Said differently, Glassdome is getting really good at gathering data accurately from manufacturing suppliers at low cost and quickly in situations where other competitors wouldn't even know where to start. That's a huge moat in and of itself.

The nest of plc control panel wiring you might need to navigate if you want to access primary data in a factory or manufacturing environment (Shutterstock)

Here's Josh with another way of distilling Glassdome's differentiation:

When you look at the landscape of carbon accounting software, you have many incumbents with what you might refer to as ERP data, enterprise resource planning, expertise.
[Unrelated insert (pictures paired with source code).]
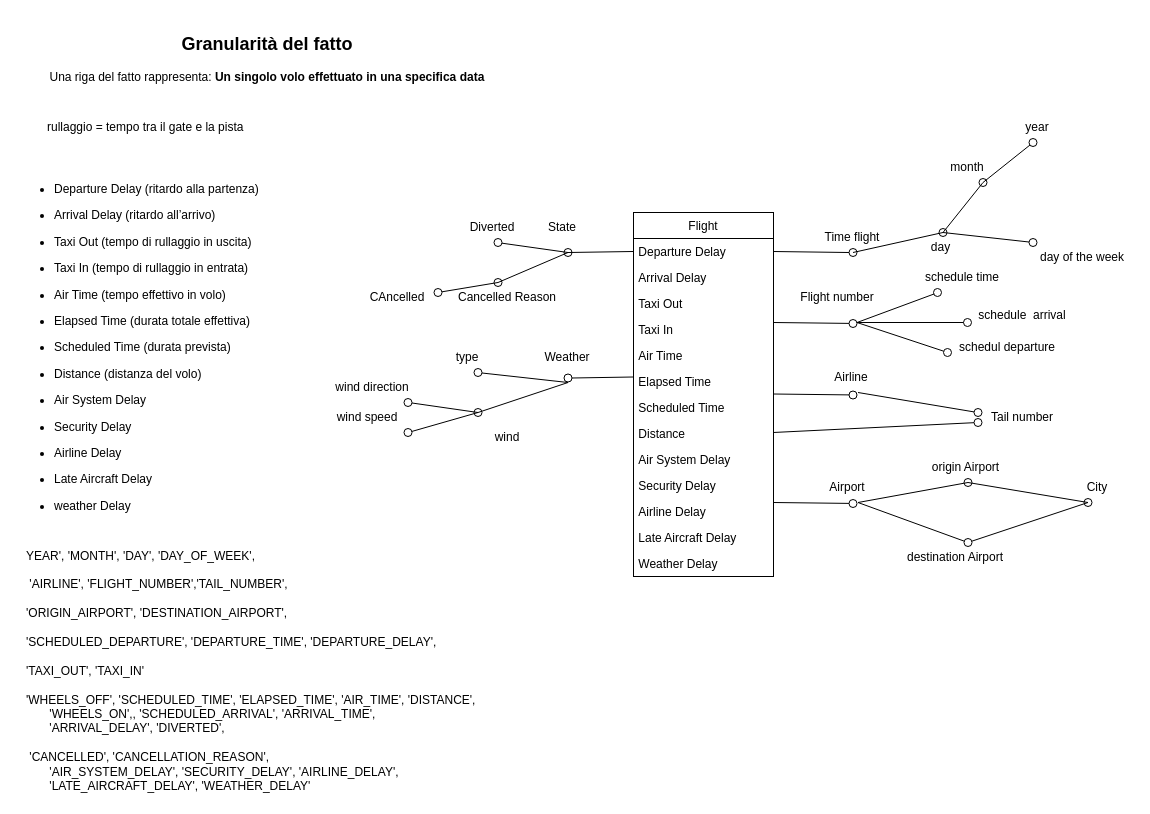
<!DOCTYPE html>
<html lang="it">
<head>
<meta charset="utf-8">
<title>Granularità del fatto</title>
<style>
:root { --ink: #000; --paper: #fff; }
* { box-sizing: border-box; margin: 0; padding: 0; }
html, body { width: 1150px; height: 814px; overflow: hidden; background: var(--paper); }
body { position: relative; color: var(--ink); font: 12px/14.4px "Liberation Sans", Arial, sans-serif; white-space: nowrap; }

.notes { display: flex; flex-direction: column; width: 520px; padding-top: 33px; }
.notes h1 { font-size: 18px; line-height: 22px; padding-left: 181.5px; }
.grain { margin-top: 15px; padding-left: 49.5px; }
.glossary { margin-top: 35.6px; padding-left: 47px; }
.measures { margin-top: 41.6px; padding-left: 54px; list-style: none; }
.measures li { position: relative; height: 26.4px; line-height: 26.4px; }
.measures li::before { content: ""; position: absolute; left: -14px; top: 12px; width: 4px; height: 4px; border-radius: 50%; background: var(--ink); }
.columns { margin-top: 29.5px; padding-left: 26px; font: inherit; white-space: pre; }

.links { position: absolute; left: 0; top: 0; fill: none; stroke: var(--ink); }
.links .nodes { fill: var(--paper); }

.fact { position: absolute; left: 632.5px; top: 212px; width: 141px; height: 365px; border: 1px solid var(--ink); background: var(--paper); }
.fact h2 { height: 26px; border-bottom: 1px solid var(--ink); font: inherit; line-height: 27px; text-align: center; }
.fact ul { list-style: none; padding-left: 4.8px; }
.fact li { height: 26px; line-height: 27px; }

.label { position: absolute; left: var(--x); top: var(--y); transform: translate(-50%, -50%); white-space: pre; }
</style>
</head>
<body>
<section class="notes">
  <h1>Granularità del fatto</h1>
  <p class="grain">Una riga del fatto rappresenta: <b>Un singolo volo effettuato in una specifica data</b></p>
  <p class="glossary">rullaggio = tempo tra il gate e la pista</p>
  <ul class="measures">
    <li>Departure Delay (ritardo alla partenza)</li>
    <li>Arrival Delay (ritardo all’arrivo)</li>
    <li>Taxi Out (tempo di rullaggio in uscita)</li>
    <li>Taxi In (tempo di rullaggio in entrata)</li>
    <li>Air Time (tempo effettivo in volo)</li>
    <li>Elapsed Time (durata totale effettiva)</li>
    <li>Scheduled Time (durata prevista)</li>
    <li>Distance (distanza del volo)</li>
    <li>Air System Delay</li>
    <li>Security Delay</li>
    <li>Airline Delay</li>
    <li>Late Aircraft Delay</li>
    <li>weather Delay</li>
  </ul>
  <pre class="columns">YEAR', 'MONTH', 'DAY', 'DAY_OF_WEEK',

 'AIRLINE', 'FLIGHT_NUMBER','TAIL_NUMBER',

'ORIGIN_AIRPORT', 'DESTINATION_AIRPORT',

'SCHEDULED_DEPARTURE', 'DEPARTURE_TIME', 'DEPARTURE_DELAY',

'TAXI_OUT', 'TAXI_IN'

'WHEELS_OFF', 'SCHEDULED_TIME', 'ELAPSED_TIME', 'AIR_TIME', 'DISTANCE',
       'WHEELS_ON',, 'SCHEDULED_ARRIVAL', 'ARRIVAL_TIME',
       'ARRIVAL_DELAY', 'DIVERTED',

 'CANCELLED', 'CANCELLATION_REASON',
       'AIR_SYSTEM_DELAY', 'SECURITY_DELAY', 'AIRLINE_DELAY',
       'LATE_AIRCRAFT_DELAY', 'WEATHER_DELAY'</pre>
</section>

<svg class="links" width="1150" height="814" viewBox="0 0 1150 814" aria-hidden="true">
  <defs><circle id="node" r="4"/></defs>
  <g class="nodes">
    <use href="#node" x="498" y="242.5"/>
    <use href="#node" x="568" y="252.5"/>
    <use href="#node" x="498" y="282.5"/>
    <use href="#node" x="438" y="292.5"/>
    <use href="#node" x="568" y="378"/>
    <use href="#node" x="478" y="372.5"/>
    <use href="#node" x="478" y="412.5"/>
    <use href="#node" x="408" y="402.5"/>
    <use href="#node" x="408" y="432.5"/>
    <use href="#node" x="853" y="252.5"/>
    <use href="#node" x="943" y="232.5"/>
    <use href="#node" x="983" y="182.5"/>
    <use href="#node" x="1033" y="142.5"/>
    <use href="#node" x="1033" y="242.5"/>
    <use href="#node" x="853" y="323.5"/>
    <use href="#node" x="937.5" y="292.5"/>
    <use href="#node" x="967.5" y="322.5"/>
    <use href="#node" x="947.5" y="352.5"/>
    <use href="#node" x="853" y="395"/>
    <use href="#node" x="978" y="412.5"/>
    <use href="#node" x="978" y="422.5"/>
    <use href="#node" x="853" y="503.5"/>
    <use href="#node" x="968" y="482.5"/>
    <use href="#node" x="968" y="542.5"/>
    <use href="#node" x="1088" y="502.5"/>
  </g>
  <g class="state">
    <path d="M633 251.5L568 252.5L502 243.2M568 252.5L498 282.5L442 291.8"/>
  </g>
  <g class="weather">
    <path d="M633 377L572 378M482 373L568 382.5L478 412.5L412 403M478 412.5L412 431.4"/>
  </g>
  <g class="time">
    <path d="M773 251.5L849 252.5M853 252.5L943 232.5L983 182.5L1030 145M943 232.5L1029 242"/>
  </g>
  <g class="flight-number">
    <path d="M773 322.5L849 323.4M934 294L857 322.5H963.5M857 322.5L943.7 351.2"/>
  </g>
  <g class="airline">
    <path d="M773 394L849 394.9M858 392.5L974 411.9M773 432.5L974 422.7"/>
  </g>
  <g class="airport">
    <path d="M773 502.5L849 503.4M968 482.5L858 502.5L964.3 541.2M968 482.5L1088 502.5L971.8 541.2"/>
  </g>
</svg>

<section class="fact">
  <h2>Flight</h2>
  <ul>
    <li>Departure Delay</li>
    <li>Arrival Delay</li>
    <li>Taxi Out</li>
    <li>Taxi In</li>
    <li>Air Time</li>
    <li>Elapsed Time</li>
    <li>Scheduled Time</li>
    <li>Distance</li>
    <li>Air System Delay</li>
    <li>Security Delay</li>
    <li>Airline Delay</li>
    <li>Late Aircraft Delay</li>
    <li>Weather Delay</li>
  </ul>
</section>

<section class="dimensions">
  <span class="label" style="--x:492px;--y:227px">Diverted</span>
  <span class="label" style="--x:562px;--y:227px">State</span>
  <span class="label" style="--x:397px;--y:297px">CAncelled</span>
  <span class="label" style="--x:507px;--y:297px">Cancelled Reason</span>

  <span class="label" style="--x:467px;--y:357px">type</span>
  <span class="label" style="--x:567px;--y:357px">Weather</span>
  <span class="label" style="--x:372px;--y:387px">wind direction</span>
  <span class="label" style="--x:367px;--y:417px">wind speed</span>
  <span class="label" style="--x:507px;--y:437px">wind</span>

  <span class="label" style="--x:852px;--y:237px">Time flight</span>
  <span class="label" style="--x:940.5px;--y:247px">day</span>
  <span class="label" style="--x:967px;--y:167px">month</span>
  <span class="label" style="--x:1037px;--y:127px">year</span>
  <span class="label" style="--x:1082px;--y:257px">day of the week</span>

  <span class="label" style="--x:837px;--y:297px">Flight number</span>
  <span class="label" style="--x:962px;--y:277px">schedule time</span>
  <span class="label" style="--x:1022px;--y:315px">schedule  arrival</span>
  <span class="label" style="--x:1007px;--y:347px">schedul departure</span>

  <span class="label" style="--x:851px;--y:377px">Airline</span>
  <span class="label" style="--x:1022px;--y:417px">Tail number</span>

  <span class="label" style="--x:847px;--y:487px">Airport</span>
  <span class="label" style="--x:965.5px;--y:467px">origin Airport</span>
  <span class="label" style="--x:955px;--y:557px">destination Airport</span>
  <span class="label" style="--x:1097px;--y:487px">City</span>
</section>
</body>
</html>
They understand how a company allocates its resources, like people, buildings, vehicles, and more. It doesn't make sense for us to challenge that. What we do see is that we have a competitive edge acquiring data for manufacturing environments.

Joshua Charnin-Aker, co-founder and COO of Glassdome

Further, when Glassdome uses new primary source data to calculate product carbon footprint, it isn't just higher fidelity, it's more useful for driving decarbonization decisions. Glassdome has seen that newly acquired manufacturing data can vary considerably from the averages that would otherwise have been applied, which is essential because, for some companies, it means the emissions of their products are higher than they would have thought otherwise, indicating they may need to think more critically about how to reduce those emissions. 

As TJ Yoon, Product Manager at Glassdome, notes:

Once a partner knows their true current state, it's a good starting point to reduce emissions. That's where our product is going, too. First, we assess their state right now. Then, we can ask, 'Where are the hotspots?' and we can work with them to actually reduce their product's carbon footprint.

TJ Yoon, Product Manager at Glassdome

It’s also worth noting that PCF is also a relatively niche metric right now. There aren’t that many companies in the world catering to manufacturing companies that have regulatory-driven needs to understand it. Most of the other solutions out there live in Excel templates, where companies have to enter and source their data themselves. Siemens does have a PCF solution, but it’s tailored for companies using Siemens. 

To summarize, Glassdome does 3 things for manufacturing and industrial partners:

  1. Help them calculate product carbon footprint specific to complex, new regulations

  2. Help them source data from suppliers they’ve never had to access before

  3. Drive more informed decarbonization decisions based on better PCF calculations

The combination of the above three points makes Glassdome integral to the confluence of trends we opened with, namely a) the reshoring and investment in domestic manufacturing accelerating in the West, b) an additional emphasis on making manufacturing and industry more sustainable, c) the satisfaction of the policy measures designed to support said sustainability.

If you're working at a manufacturing or industrial and are in a place to get a first look at Glassdome's system or want to take meaningful steps towards sustainability actions – ranging from initial estimations to detailed analyses that will survive the test of regulators – get in touch with Glassdome by responding to this email or porting to their site via the button below. ++ the same holds for any of you who want to understand upcoming regulations highlighted today.


Glassdome is looking for the best life cycle assessment practitioners. If you have deep experience in product carbon footprints, they’re willing to make joining their team well worth your while as they onboard as much intelligence onto their platform as possible. See Glassdome’s Product Carbon Footprint Specialist here or respond to this email. 

If your skillset isn’t in product carbon footprint or life cycle assessments but you’re compelled by Glassdome’s business, product, and vision, feel free to respond to this email, too.

More to come next week on Glassdome’s differentiation, where they’re headed in the future, and more perspective on why it all matters. Stay tuned.